*** Opening of Exercise inputs ***

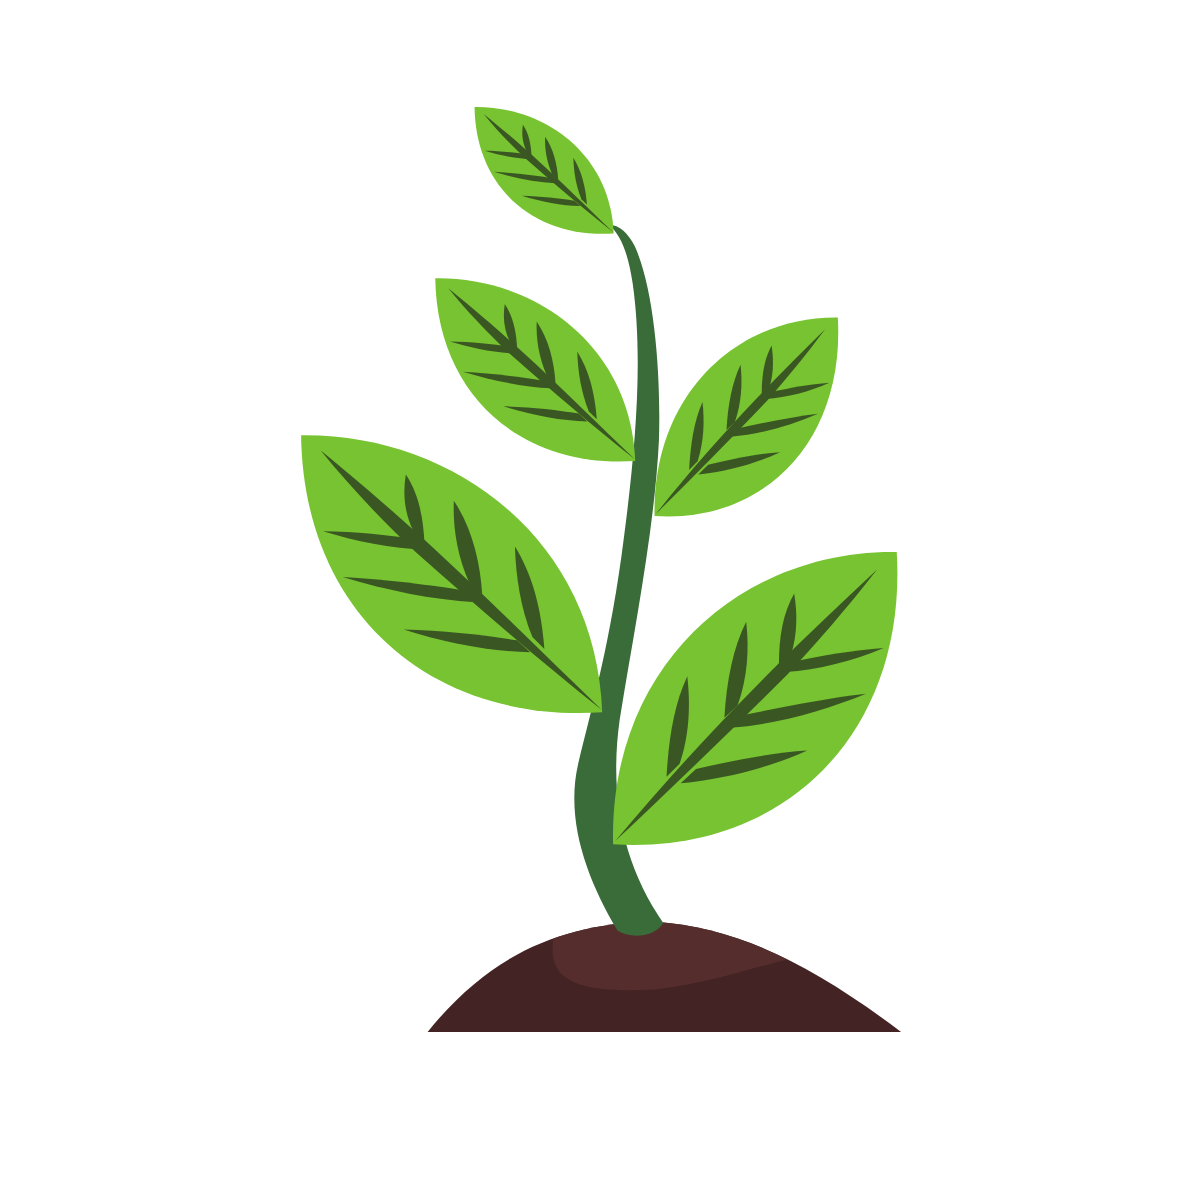
<!DOCTYPE html>
<html lang="en">
<head>
<meta charset="utf-8">
<title>Seedling</title>
<style>
  :root {
    --paper: #ffffff;
    --leaf: #78c331;
    --vein: #3a5723;
    --stem: #396c38;
    --soil: #432323;
    --soil-light: #552d2d;
  }
  html, body { margin: 0; background: var(--paper); overflow: hidden; }
  .seedling { display: block; width: 1200px; height: 1200px; }
  .blade { fill: var(--leaf); }
  .veins { fill: var(--vein); }
  .stem { fill: var(--stem); }
  .soil { fill: var(--soil); }
  .soil-light { fill: var(--soil-light); }
</style>
</head>
<body>
<svg class="seedling" viewBox="0 0 550 550" role="img" aria-label="Young plant with five green leaves growing from a mound of soil">
  <defs>
    <!-- Leaf pointing up and left; origin at the tip, base at 138,127 -->
    <g id="leaf-left">
      <path class="blade" d="M0 0C69-1 135 47 138 127C58 132 1 80 0 0Z"/>
      <g class="veins">
        <path d="M9 7C31 25 48 40 61 52C86 75 112 101 138 126C109 103 79 77 52 53C36 38 22 23 9 7Z"/>
        <path d="M48 18C54 27 56 38 56.500 49L51.500 44C47.500 36 46.500 27 48 18Z"/>
        <path d="M70 30C78 42 82 57 83 73L77 67.500C71.500 55 69.500 42 70 30Z"/>
        <path d="M98 51C106 64 110 79 111.500 98L106 92.500C100.500 79 98.500 65 98 51Z"/>
        <path d="M10 44C25 44 40 46 52 47.500L57.500 52.500C41 52 25 48.500 10 44Z"/>
        <path d="M19 65C38 66 58 68.500 74 71L80 76.500C60 75.500 39 71 19 65Z"/>
        <path d="M47 89C66 89.500 84 91.500 99 94L105 99.500C86 99 66 95 47 89Z"/>
      </g>
    </g>
    <!-- Leaf pointing up and right; origin at the tip, base at -130,134 -->
    <g id="leaf-right">
      <path class="blade" d="M0 0C-71-1-132 52-130 134C-51 139 5 82 0 0Z"/>
      <g class="veins">
        <path d="M-9 8C-23 26-37 42-50 56C-76 82-103 108-129 132.500C-107 106-83 80-57 54C-42 39-26 24-9 8Z"/>
        <path d="M-47 19C-52 28-54 38-54 52L-48.500 47C-45.500 38-45.500 28-47 19Z"/>
        <path d="M-69 32C-75 44-78 59-79 76L-73 70.500C-68.500 58-67.500 45-69 32Z"/>
        <path d="M-96 57C-102 70-104.500 85-105.500 103L-99.500 97C-95 84-94.500 70-96 57Z"/>
        <path d="M-6 44C-20 45-34 47.500-46 50L-51 55C-36 54-20 50-6 44Z"/>
        <path d="M-14 65C-32 67-52 71-69 74.500L-76 80.500C-55 79-34 73-14 65Z"/>
        <path d="M-41 91C-58 92-77 96-92 99.500L-99 106C-79 104-59 99-41 91Z"/>
      </g>
    </g>
    <path id="mound" d="M196 473C224 438 257 423 300 422.500C338 425 372 442 413 473Z"/>
    <clipPath id="mound-clip"><use href="#mound"/></clipPath>
  </defs>

  <g id="ground">
    <use class="soil" href="#mound"/>
    <path class="soil-light" clip-path="url(#mound-clip)" d="M256 420C252 432 252 442 258 447C266 454 283 454.500 300 453.500C325 451 346 443 368 438L340 415Z"/>
  </g>

  <path class="stem" d="M279 103C284 103 288 107 291 113C300 133 303 172 302 202C300 242 291 287 284 330C279 366 286 397 304 423C300 429.500 289 430.500 283 426.500C269 403 259 376 265 350C271 325 280 294 286 246C291 208 295 165 290 130C288 117 285 108 279 103Z"/>

  <g id="leaves">
    <use href="#leaf-left" transform="translate(217.500 49) scale(.462 .457)"/>
    <use href="#leaf-left" transform="translate(199.500 127.500) scale(.664 .66)"/>
    <use href="#leaf-left" transform="translate(138 199.500)"/>
    <use href="#leaf-right" transform="translate(384 145.500) scale(.646 .679)"/>
    <use href="#leaf-right" transform="translate(411 253)"/>
  </g>
</svg>
</body>
</html>
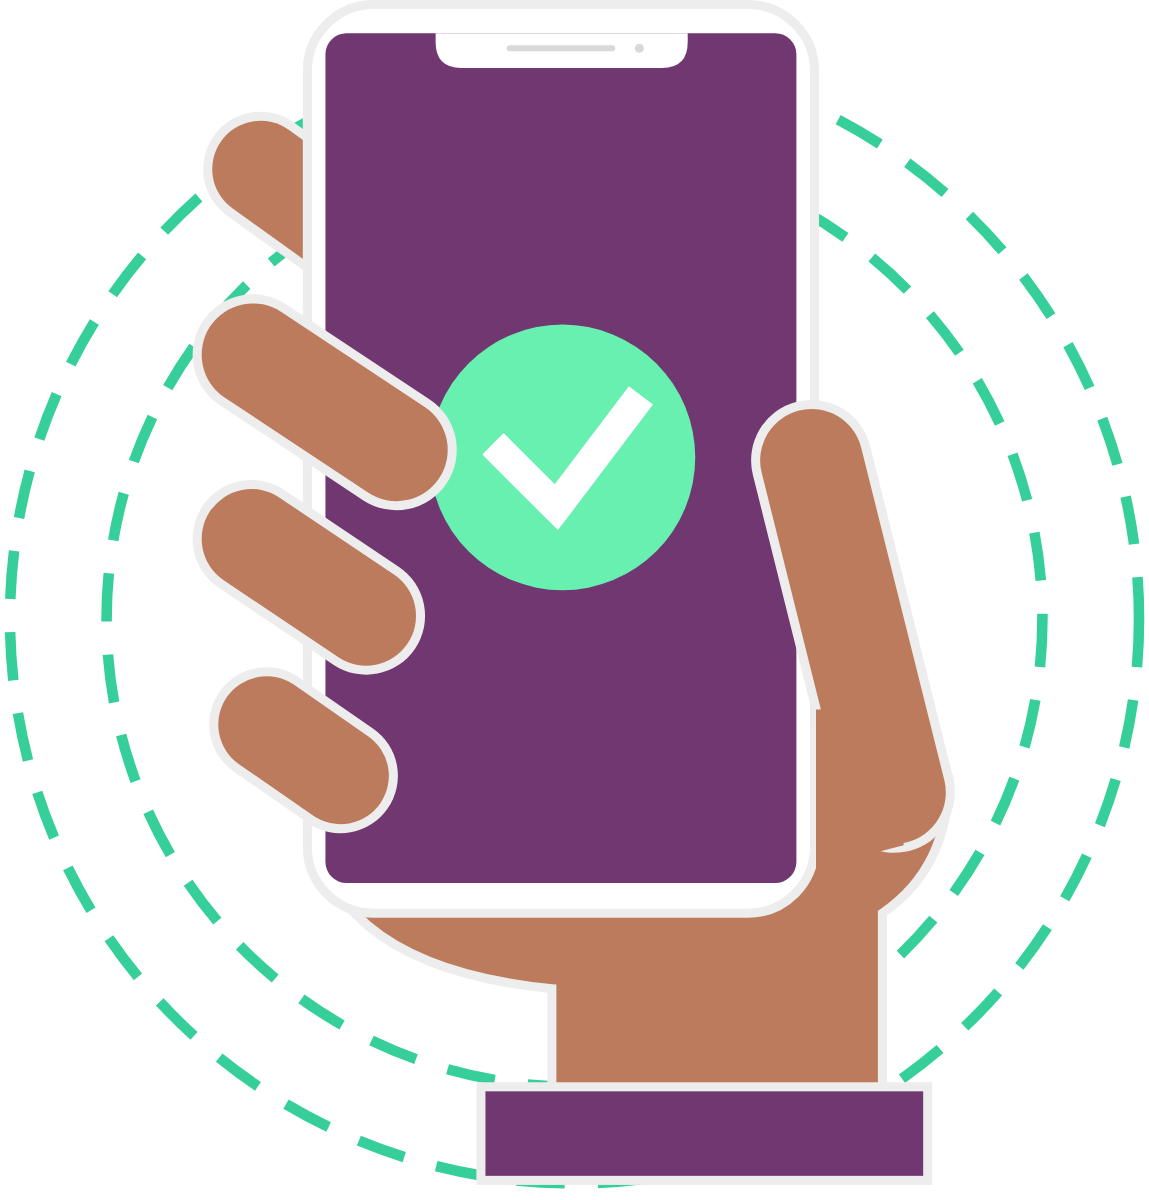
<!DOCTYPE html>
<html lang="en">
<head>
<meta charset="utf-8">
<title>Verified on mobile</title>
<style>
  :root {
    --ring-green: #36CF9A;
    --badge-green: #68F0B0;
    --screen-purple: #713770;
    --skin: #BB7B5C;
    --frame-white: #FFFFFF;
    --edge-grey: #EDEDED;
    --notch-line: #D9D9D9;
    --page-bg: #FFFFFF;
  }
  html, body {
    margin: 0;
    padding: 0;
    width: 1149px;
    height: 1200px;
    overflow: hidden;
    background: var(--page-bg);
  }
  .artboard {
    display: block;
    width: 1149px;
    height: 1200px;
  }
  .signal-ring {
    fill: none;
    stroke: var(--ring-green);
    stroke-width: 7;
    stroke-dasharray: 32 22;
  }
  .finger-edge { stroke: var(--edge-grey); stroke-linecap: round; fill: none; }
  .finger { stroke: var(--skin); stroke-linecap: round; fill: none; }
</style>
</head>
<body>
<svg class="artboard" viewBox="0 0 760 795" xmlns="http://www.w3.org/2000/svg" role="img" aria-label="Hand holding a phone showing a confirmation check mark">
  <defs>
    <g id="finger-top">
      <line x1="172" y1="112" x2="225" y2="150"/>
    </g>
  </defs>

  <!-- signal rings -->
  <circle class="signal-ring" cx="380" cy="410" r="374"/>
  <circle class="signal-ring" cx="380" cy="410" r="310"/>

  <!-- top finger behind the phone -->
  <use href="#finger-top" class="finger-edge" stroke-width="76"/>
  <use href="#finger-top" class="finger" stroke-width="64"/>

  <!-- palm and wrist -->
  <path d="M206 540 Q215 640 365 655 L365 728 L584 728 L584 605 Q628 575 628 515 L610 470 L540 470 L530 575 L215 580 Z"
        fill="var(--skin)" stroke="var(--edge-grey)" stroke-width="6"/>

  <!-- phone -->
  <rect x="203" y="3" width="336" height="602" rx="44" fill="var(--frame-white)" stroke="var(--edge-grey)" stroke-width="6"/>
  <rect x="215" y="22" width="312" height="563" rx="14" fill="var(--screen-purple)"/>
  <path d="M288 22 H455 V28 Q455 45 438 45 H305 Q288 45 288 28 Z" fill="var(--frame-white)"/>
  <line x1="337" y1="32" x2="405" y2="32" stroke="var(--notch-line)" stroke-width="4" stroke-linecap="round"/>
  <circle cx="423" cy="32" r="3" fill="var(--notch-line)"/>

  <!-- confirmation badge -->
  <circle cx="372" cy="303" r="88" fill="var(--badge-green)"/>
  <polyline points="326,294 368,336 424,262" fill="none" stroke="var(--frame-white)" stroke-width="20"/>

  <!-- thumb -->
  <line class="finger-edge" x1="537" y1="305" x2="592" y2="525" stroke-width="80"/>
  <line class="finger" x1="537" y1="305" x2="592" y2="525" stroke-width="68"/>
  <path d="M540 470 L600 470 L598 560 L540 575 Z" fill="var(--skin)"/>

  <!-- front fingers -->
  <line class="finger-edge" x1="167" y1="235" x2="262" y2="298" stroke-width="80"/>
  <line class="finger" x1="167" y1="235" x2="262" y2="298" stroke-width="68"/>
  <line class="finger-edge" x1="166" y1="357" x2="242" y2="408" stroke-width="78"/>
  <line class="finger" x1="166" y1="357" x2="242" y2="408" stroke-width="66"/>
  <line class="finger-edge" x1="176" y1="480" x2="225" y2="514" stroke-width="76"/>
  <line class="finger" x1="176" y1="480" x2="225" y2="514" stroke-width="64"/>

  <!-- sleeve cuff -->
  <rect x="318" y="720" width="296" height="62" fill="var(--screen-purple)" stroke="var(--edge-grey)" stroke-width="6"/>
</svg>
</body>
</html>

*** Close of Exercise inputs ***

Although the records contain pictures, the output must hold only their exact wording.

> **Response to the task**:
<!DOCTYPE html>
<html lang="en">
<head>
<meta charset="utf-8">
<title>Seedling</title>
<style>
  :root {
    --paper: #ffffff;
    --leaf: #78c331;
    --vein: #3a5723;
    --stem: #396c38;
    --soil: #432323;
    --soil-light: #552d2d;
  }
  html, body { margin: 0; background: var(--paper); overflow: hidden; }
  .seedling { display: block; width: 1200px; height: 1200px; }
  .blade { fill: var(--leaf); }
  .veins { fill: var(--vein); }
  .stem { fill: var(--stem); }
  .soil { fill: var(--soil); }
  .soil-light { fill: var(--soil-light); }
</style>
</head>
<body>
<svg class="seedling" viewBox="0 0 550 550" role="img" aria-label="Young plant with five green leaves growing from a mound of soil">
  <defs>
    <!-- Leaf pointing up and left; origin at the tip, base at 138,127 -->
    <g id="leaf-left">
      <path class="blade" d="M0 0C69-1 135 47 138 127C58 132 1 80 0 0Z"/>
      <g class="veins">
        <path d="M9 7C31 25 48 40 61 52C86 75 112 101 138 126C109 103 79 77 52 53C36 38 22 23 9 7Z"/>
        <path d="M48 18C54 27 56 38 56.500 49L51.500 44C47.500 36 46.500 27 48 18Z"/>
        <path d="M70 30C78 42 82 57 83 73L77 67.500C71.500 55 69.500 42 70 30Z"/>
        <path d="M98 51C106 64 110 79 111.500 98L106 92.500C100.500 79 98.500 65 98 51Z"/>
        <path d="M10 44C25 44 40 46 52 47.500L57.500 52.500C41 52 25 48.500 10 44Z"/>
        <path d="M19 65C38 66 58 68.500 74 71L80 76.500C60 75.500 39 71 19 65Z"/>
        <path d="M47 89C66 89.500 84 91.500 99 94L105 99.500C86 99 66 95 47 89Z"/>
      </g>
    </g>
    <!-- Leaf pointing up and right; origin at the tip, base at -130,134 -->
    <g id="leaf-right">
      <path class="blade" d="M0 0C-71-1-132 52-130 134C-51 139 5 82 0 0Z"/>
      <g class="veins">
        <path d="M-9 8C-23 26-37 42-50 56C-76 82-103 108-129 132.500C-107 106-83 80-57 54C-42 39-26 24-9 8Z"/>
        <path d="M-47 19C-52 28-54 38-54 52L-48.500 47C-45.500 38-45.500 28-47 19Z"/>
        <path d="M-69 32C-75 44-78 59-79 76L-73 70.500C-68.500 58-67.500 45-69 32Z"/>
        <path d="M-96 57C-102 70-104.500 85-105.500 103L-99.500 97C-95 84-94.500 70-96 57Z"/>
        <path d="M-6 44C-20 45-34 47.500-46 50L-51 55C-36 54-20 50-6 44Z"/>
        <path d="M-14 65C-32 67-52 71-69 74.500L-76 80.500C-55 79-34 73-14 65Z"/>
        <path d="M-41 91C-58 92-77 96-92 99.500L-99 106C-79 104-59 99-41 91Z"/>
      </g>
    </g>
    <path id="mound" d="M196 473C224 438 257 423 300 422.500C338 425 372 442 413 473Z"/>
    <clipPath id="mound-clip"><use href="#mound"/></clipPath>
  </defs>

  <g id="ground">
    <use class="soil" href="#mound"/>
    <path class="soil-light" clip-path="url(#mound-clip)" d="M256 420C252 432 252 442 258 447C266 454 283 454.500 300 453.500C325 451 346 443 368 438L340 415Z"/>
  </g>

  <path class="stem" d="M279 103C284 103 288 107 291 113C300 133 303 172 302 202C300 242 291 287 284 330C279 366 286 397 304 423C300 429.500 289 430.500 283 426.500C269 403 259 376 265 350C271 325 280 294 286 246C291 208 295 165 290 130C288 117 285 108 279 103Z"/>

  <g id="leaves">
    <use href="#leaf-left" transform="translate(217.500 49) scale(.462 .457)"/>
    <use href="#leaf-left" transform="translate(199.500 127.500) scale(.664 .66)"/>
    <use href="#leaf-left" transform="translate(138 199.500)"/>
    <use href="#leaf-right" transform="translate(384 145.500) scale(.646 .679)"/>
    <use href="#leaf-right" transform="translate(411 253)"/>
  </g>
</svg>
</body>
</html>
<!DOCTYPE html>
<html lang="en">
<head>
<meta charset="utf-8">
<title>Verified on mobile</title>
<style>
  :root {
    --ring-green: #36CF9A;
    --badge-green: #68F0B0;
    --screen-purple: #713770;
    --skin: #BB7B5C;
    --frame-white: #FFFFFF;
    --edge-grey: #EDEDED;
    --notch-line: #D9D9D9;
    --page-bg: #FFFFFF;
  }
  html, body {
    margin: 0;
    padding: 0;
    width: 1149px;
    height: 1200px;
    overflow: hidden;
    background: var(--page-bg);
  }
  .artboard {
    display: block;
    width: 1149px;
    height: 1200px;
  }
  .signal-ring {
    fill: none;
    stroke: var(--ring-green);
    stroke-width: 7;
    stroke-dasharray: 32 22;
  }
  .finger-edge { stroke: var(--edge-grey); stroke-linecap: round; fill: none; }
  .finger { stroke: var(--skin); stroke-linecap: round; fill: none; }
</style>
</head>
<body>
<svg class="artboard" viewBox="0 0 760 795" xmlns="http://www.w3.org/2000/svg" role="img" aria-label="Hand holding a phone showing a confirmation check mark">
  <defs>
    <g id="finger-top">
      <line x1="172" y1="112" x2="225" y2="150"/>
    </g>
  </defs>

  <!-- signal rings -->
  <circle class="signal-ring" cx="380" cy="410" r="374"/>
  <circle class="signal-ring" cx="380" cy="410" r="310"/>

  <!-- top finger behind the phone -->
  <use href="#finger-top" class="finger-edge" stroke-width="76"/>
  <use href="#finger-top" class="finger" stroke-width="64"/>

  <!-- palm and wrist -->
  <path d="M206 540 Q215 640 365 655 L365 728 L584 728 L584 605 Q628 575 628 515 L610 470 L540 470 L530 575 L215 580 Z"
        fill="var(--skin)" stroke="var(--edge-grey)" stroke-width="6"/>

  <!-- phone -->
  <rect x="203" y="3" width="336" height="602" rx="44" fill="var(--frame-white)" stroke="var(--edge-grey)" stroke-width="6"/>
  <rect x="215" y="22" width="312" height="563" rx="14" fill="var(--screen-purple)"/>
  <path d="M288 22 H455 V28 Q455 45 438 45 H305 Q288 45 288 28 Z" fill="var(--frame-white)"/>
  <line x1="337" y1="32" x2="405" y2="32" stroke="var(--notch-line)" stroke-width="4" stroke-linecap="round"/>
  <circle cx="423" cy="32" r="3" fill="var(--notch-line)"/>

  <!-- confirmation badge -->
  <circle cx="372" cy="303" r="88" fill="var(--badge-green)"/>
  <polyline points="326,294 368,336 424,262" fill="none" stroke="var(--frame-white)" stroke-width="20"/>

  <!-- thumb -->
  <line class="finger-edge" x1="537" y1="305" x2="592" y2="525" stroke-width="80"/>
  <line class="finger" x1="537" y1="305" x2="592" y2="525" stroke-width="68"/>
  <path d="M540 470 L600 470 L598 560 L540 575 Z" fill="var(--skin)"/>

  <!-- front fingers -->
  <line class="finger-edge" x1="167" y1="235" x2="262" y2="298" stroke-width="80"/>
  <line class="finger" x1="167" y1="235" x2="262" y2="298" stroke-width="68"/>
  <line class="finger-edge" x1="166" y1="357" x2="242" y2="408" stroke-width="78"/>
  <line class="finger" x1="166" y1="357" x2="242" y2="408" stroke-width="66"/>
  <line class="finger-edge" x1="176" y1="480" x2="225" y2="514" stroke-width="76"/>
  <line class="finger" x1="176" y1="480" x2="225" y2="514" stroke-width="64"/>

  <!-- sleeve cuff -->
  <rect x="318" y="720" width="296" height="62" fill="var(--screen-purple)" stroke="var(--edge-grey)" stroke-width="6"/>
</svg>
</body>
</html>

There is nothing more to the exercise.